Work item:
Report the count of lines below in which the string "cedar" occurs; include nothing else.

Source texts of formatted documents:
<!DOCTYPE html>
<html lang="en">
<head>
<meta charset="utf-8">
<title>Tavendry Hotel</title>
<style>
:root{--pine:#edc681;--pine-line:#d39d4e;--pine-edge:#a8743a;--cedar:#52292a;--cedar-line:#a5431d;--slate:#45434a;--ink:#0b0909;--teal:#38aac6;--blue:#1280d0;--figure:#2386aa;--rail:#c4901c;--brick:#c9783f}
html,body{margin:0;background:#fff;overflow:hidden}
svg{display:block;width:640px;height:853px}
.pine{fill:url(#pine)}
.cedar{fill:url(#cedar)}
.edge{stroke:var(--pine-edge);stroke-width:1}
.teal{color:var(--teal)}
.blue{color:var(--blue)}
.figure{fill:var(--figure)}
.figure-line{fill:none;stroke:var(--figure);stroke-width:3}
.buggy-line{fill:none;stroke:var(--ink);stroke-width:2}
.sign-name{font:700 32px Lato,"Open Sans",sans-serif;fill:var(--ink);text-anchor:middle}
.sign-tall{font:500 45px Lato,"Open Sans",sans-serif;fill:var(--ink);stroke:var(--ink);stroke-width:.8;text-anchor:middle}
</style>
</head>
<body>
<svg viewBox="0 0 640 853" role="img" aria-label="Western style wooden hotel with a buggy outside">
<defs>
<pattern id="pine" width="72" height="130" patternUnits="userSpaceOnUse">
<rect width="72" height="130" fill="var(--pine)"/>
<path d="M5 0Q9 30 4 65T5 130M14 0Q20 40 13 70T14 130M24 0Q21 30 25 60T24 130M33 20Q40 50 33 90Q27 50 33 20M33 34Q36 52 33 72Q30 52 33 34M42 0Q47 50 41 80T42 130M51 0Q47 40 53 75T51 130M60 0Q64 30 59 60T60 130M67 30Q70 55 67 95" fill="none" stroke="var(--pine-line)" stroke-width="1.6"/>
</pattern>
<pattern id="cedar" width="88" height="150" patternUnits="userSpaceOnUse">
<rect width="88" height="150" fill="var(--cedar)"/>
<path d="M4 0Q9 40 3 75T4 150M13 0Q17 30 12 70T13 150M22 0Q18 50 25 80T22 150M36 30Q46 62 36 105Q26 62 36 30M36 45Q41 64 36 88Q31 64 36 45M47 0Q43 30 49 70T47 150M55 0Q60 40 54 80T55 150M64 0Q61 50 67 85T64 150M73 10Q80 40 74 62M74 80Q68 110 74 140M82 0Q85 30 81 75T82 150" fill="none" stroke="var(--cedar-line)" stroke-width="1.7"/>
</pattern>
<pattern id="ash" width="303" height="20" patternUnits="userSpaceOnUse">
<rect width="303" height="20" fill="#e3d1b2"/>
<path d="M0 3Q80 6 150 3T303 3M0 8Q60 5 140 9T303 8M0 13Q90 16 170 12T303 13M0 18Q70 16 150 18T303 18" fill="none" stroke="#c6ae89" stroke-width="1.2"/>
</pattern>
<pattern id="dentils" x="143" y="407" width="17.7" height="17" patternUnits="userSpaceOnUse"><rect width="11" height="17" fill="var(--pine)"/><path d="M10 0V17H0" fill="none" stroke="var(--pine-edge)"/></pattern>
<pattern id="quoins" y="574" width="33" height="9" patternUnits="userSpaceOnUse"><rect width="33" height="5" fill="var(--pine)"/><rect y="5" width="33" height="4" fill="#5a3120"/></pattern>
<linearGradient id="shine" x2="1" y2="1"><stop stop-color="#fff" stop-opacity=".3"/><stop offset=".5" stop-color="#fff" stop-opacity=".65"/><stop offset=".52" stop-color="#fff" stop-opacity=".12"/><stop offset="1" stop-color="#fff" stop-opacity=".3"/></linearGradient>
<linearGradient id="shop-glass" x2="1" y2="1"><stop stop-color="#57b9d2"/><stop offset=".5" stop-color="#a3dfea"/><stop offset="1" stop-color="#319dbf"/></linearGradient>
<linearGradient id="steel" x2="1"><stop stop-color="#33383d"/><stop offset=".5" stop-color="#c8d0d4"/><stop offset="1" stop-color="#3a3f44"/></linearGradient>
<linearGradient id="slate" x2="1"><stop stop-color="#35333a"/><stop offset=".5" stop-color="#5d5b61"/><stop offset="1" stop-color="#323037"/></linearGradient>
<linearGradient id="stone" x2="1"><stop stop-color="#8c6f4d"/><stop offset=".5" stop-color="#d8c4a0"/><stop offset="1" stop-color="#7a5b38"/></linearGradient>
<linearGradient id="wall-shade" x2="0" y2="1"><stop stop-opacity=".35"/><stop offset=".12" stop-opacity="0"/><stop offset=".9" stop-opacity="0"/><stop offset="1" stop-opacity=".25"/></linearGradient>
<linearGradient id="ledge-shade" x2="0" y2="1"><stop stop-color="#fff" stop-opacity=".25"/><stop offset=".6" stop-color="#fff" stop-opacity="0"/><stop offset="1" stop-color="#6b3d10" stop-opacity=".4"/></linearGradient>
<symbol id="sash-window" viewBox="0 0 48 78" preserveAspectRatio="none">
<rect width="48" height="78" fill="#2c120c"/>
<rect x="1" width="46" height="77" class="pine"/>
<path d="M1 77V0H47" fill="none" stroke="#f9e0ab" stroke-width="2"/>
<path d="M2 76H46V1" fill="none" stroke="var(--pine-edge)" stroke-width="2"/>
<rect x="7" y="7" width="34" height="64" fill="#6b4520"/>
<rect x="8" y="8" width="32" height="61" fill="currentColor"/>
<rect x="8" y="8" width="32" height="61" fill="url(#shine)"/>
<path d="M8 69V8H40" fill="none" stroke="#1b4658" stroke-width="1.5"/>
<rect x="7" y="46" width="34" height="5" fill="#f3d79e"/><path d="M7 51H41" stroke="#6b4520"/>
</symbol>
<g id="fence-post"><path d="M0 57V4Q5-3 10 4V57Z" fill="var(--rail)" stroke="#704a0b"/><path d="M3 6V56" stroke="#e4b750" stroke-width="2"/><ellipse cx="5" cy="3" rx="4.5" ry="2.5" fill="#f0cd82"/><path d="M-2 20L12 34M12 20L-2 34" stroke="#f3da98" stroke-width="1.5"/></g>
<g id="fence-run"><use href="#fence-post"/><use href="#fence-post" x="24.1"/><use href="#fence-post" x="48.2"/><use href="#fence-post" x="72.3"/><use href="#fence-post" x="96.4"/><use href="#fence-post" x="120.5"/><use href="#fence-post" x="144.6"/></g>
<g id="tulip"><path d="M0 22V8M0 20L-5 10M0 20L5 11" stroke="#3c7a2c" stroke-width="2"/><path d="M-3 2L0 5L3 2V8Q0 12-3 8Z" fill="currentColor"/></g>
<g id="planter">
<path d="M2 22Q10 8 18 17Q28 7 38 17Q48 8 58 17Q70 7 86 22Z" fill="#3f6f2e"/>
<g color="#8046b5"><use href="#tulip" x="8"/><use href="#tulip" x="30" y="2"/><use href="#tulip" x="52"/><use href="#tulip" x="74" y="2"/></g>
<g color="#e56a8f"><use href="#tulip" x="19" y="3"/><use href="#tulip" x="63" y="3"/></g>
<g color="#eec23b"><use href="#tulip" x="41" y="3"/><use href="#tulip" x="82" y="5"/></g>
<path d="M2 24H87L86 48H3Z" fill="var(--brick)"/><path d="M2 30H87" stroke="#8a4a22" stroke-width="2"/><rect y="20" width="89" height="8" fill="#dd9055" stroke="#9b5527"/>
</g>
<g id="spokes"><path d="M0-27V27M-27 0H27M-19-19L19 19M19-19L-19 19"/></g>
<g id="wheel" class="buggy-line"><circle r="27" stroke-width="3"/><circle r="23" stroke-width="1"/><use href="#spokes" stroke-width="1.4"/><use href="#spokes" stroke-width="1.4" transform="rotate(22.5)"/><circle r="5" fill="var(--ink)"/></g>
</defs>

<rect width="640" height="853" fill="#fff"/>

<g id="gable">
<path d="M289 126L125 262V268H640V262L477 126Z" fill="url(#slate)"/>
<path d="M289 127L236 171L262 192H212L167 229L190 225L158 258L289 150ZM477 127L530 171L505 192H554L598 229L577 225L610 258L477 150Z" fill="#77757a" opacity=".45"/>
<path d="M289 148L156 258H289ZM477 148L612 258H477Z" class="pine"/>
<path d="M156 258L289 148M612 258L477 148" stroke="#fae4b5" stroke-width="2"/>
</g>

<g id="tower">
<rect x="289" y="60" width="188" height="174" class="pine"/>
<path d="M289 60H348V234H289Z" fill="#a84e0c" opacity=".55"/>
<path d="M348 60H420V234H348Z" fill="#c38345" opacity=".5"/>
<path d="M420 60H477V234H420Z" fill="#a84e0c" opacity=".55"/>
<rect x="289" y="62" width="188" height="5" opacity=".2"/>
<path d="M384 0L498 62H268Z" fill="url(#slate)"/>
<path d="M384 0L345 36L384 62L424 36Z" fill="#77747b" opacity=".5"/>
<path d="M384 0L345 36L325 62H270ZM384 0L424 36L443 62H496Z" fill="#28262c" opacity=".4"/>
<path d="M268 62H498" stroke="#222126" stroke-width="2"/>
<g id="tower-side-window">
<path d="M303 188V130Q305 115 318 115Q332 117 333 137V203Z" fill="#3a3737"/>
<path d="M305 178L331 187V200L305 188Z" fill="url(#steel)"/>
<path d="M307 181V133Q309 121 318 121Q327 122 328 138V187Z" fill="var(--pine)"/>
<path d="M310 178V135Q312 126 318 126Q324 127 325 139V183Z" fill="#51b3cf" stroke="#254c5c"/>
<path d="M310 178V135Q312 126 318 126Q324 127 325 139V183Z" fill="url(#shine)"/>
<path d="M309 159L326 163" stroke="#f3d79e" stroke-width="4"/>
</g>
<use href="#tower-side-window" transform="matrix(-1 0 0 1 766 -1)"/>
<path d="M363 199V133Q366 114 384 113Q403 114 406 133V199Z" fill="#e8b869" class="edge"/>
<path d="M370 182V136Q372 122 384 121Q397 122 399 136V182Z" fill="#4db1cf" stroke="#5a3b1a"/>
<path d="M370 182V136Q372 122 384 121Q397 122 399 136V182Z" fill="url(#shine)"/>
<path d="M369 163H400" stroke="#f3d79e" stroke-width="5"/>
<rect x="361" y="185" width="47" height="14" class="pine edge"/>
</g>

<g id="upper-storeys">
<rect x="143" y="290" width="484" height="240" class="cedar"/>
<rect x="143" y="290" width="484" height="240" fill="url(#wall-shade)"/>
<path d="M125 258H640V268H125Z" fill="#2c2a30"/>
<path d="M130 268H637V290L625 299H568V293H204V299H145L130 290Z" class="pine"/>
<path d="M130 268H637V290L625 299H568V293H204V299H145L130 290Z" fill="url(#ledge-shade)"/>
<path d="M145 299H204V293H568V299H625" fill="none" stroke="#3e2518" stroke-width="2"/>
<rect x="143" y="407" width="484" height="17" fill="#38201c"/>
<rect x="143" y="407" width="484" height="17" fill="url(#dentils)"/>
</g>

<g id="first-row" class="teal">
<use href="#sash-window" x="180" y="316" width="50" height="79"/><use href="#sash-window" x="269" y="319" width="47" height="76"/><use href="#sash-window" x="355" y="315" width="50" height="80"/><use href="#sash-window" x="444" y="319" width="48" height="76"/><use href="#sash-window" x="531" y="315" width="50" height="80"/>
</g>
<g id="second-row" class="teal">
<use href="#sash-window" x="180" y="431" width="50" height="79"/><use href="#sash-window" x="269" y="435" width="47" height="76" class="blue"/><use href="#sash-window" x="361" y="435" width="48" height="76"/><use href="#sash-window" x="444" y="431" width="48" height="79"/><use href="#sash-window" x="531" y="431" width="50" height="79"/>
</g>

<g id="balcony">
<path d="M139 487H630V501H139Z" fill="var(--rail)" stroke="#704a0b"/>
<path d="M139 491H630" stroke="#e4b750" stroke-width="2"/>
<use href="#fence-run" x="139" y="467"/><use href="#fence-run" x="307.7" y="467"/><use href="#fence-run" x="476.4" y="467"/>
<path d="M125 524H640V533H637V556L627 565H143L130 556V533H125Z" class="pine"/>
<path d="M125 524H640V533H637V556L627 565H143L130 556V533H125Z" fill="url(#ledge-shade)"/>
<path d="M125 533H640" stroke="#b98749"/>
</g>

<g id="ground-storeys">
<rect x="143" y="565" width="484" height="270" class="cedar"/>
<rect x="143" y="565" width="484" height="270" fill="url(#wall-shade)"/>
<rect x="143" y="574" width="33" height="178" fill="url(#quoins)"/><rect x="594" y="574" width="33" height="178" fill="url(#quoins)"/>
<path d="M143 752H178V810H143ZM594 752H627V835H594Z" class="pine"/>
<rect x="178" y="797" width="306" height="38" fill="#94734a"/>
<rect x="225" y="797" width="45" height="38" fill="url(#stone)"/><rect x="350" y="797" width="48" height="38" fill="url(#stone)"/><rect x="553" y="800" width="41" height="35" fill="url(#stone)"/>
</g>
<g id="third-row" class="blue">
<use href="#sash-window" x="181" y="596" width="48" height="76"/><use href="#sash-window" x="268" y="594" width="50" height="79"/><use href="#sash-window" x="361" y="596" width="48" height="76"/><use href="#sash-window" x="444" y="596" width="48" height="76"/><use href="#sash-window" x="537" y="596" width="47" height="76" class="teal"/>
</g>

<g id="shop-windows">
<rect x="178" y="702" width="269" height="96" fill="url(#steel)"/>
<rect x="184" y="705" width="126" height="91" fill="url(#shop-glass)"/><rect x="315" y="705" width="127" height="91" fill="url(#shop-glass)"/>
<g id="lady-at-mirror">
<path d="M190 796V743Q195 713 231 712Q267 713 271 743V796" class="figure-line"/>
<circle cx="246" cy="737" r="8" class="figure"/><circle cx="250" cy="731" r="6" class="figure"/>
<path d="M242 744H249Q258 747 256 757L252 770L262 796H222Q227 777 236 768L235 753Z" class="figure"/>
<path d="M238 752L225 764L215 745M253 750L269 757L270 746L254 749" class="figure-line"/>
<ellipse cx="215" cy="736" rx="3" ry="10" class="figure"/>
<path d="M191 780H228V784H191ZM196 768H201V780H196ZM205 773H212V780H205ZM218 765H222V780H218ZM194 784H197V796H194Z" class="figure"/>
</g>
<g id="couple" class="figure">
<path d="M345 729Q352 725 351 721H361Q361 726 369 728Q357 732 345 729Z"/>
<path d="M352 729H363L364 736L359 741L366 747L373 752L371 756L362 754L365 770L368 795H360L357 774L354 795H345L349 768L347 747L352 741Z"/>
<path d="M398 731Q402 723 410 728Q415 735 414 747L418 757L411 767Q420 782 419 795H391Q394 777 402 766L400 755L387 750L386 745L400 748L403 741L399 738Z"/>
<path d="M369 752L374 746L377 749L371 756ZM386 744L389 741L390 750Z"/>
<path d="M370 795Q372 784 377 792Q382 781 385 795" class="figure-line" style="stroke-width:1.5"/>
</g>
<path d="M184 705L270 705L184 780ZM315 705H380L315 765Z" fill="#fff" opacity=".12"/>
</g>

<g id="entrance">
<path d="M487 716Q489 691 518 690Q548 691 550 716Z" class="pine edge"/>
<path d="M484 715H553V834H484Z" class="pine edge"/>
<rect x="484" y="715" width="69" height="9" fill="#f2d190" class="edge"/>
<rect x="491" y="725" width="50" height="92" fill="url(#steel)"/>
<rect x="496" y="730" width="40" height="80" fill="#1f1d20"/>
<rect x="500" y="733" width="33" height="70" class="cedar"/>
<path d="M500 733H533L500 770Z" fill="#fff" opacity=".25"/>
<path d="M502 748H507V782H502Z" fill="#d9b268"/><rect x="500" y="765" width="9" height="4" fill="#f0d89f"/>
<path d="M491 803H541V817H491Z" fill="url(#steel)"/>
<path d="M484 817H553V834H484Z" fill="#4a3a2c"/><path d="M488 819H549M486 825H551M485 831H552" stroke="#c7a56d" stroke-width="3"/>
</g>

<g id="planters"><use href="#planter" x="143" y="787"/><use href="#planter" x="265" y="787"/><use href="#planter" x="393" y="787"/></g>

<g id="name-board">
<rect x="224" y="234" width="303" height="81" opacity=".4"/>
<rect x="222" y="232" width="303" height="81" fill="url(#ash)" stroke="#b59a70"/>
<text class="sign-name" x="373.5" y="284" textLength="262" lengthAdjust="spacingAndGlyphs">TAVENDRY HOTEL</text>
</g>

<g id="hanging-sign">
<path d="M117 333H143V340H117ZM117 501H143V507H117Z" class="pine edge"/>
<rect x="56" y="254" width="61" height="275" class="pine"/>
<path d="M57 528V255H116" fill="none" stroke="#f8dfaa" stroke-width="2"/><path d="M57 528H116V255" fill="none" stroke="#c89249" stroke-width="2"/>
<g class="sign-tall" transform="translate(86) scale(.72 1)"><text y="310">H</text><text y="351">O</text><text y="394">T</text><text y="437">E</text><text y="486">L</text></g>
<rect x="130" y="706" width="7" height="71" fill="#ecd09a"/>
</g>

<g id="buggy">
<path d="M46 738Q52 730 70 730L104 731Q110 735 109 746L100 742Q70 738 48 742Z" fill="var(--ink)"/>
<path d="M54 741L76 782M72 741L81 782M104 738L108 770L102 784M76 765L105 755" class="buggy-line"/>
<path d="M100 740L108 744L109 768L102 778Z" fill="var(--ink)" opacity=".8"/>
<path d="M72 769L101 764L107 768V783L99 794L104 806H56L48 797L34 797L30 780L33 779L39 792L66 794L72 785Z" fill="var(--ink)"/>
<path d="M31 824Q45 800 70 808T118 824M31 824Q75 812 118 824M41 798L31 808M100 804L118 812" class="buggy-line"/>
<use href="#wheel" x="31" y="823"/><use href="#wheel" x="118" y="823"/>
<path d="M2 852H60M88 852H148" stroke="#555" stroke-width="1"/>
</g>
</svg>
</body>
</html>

Exercise output:
8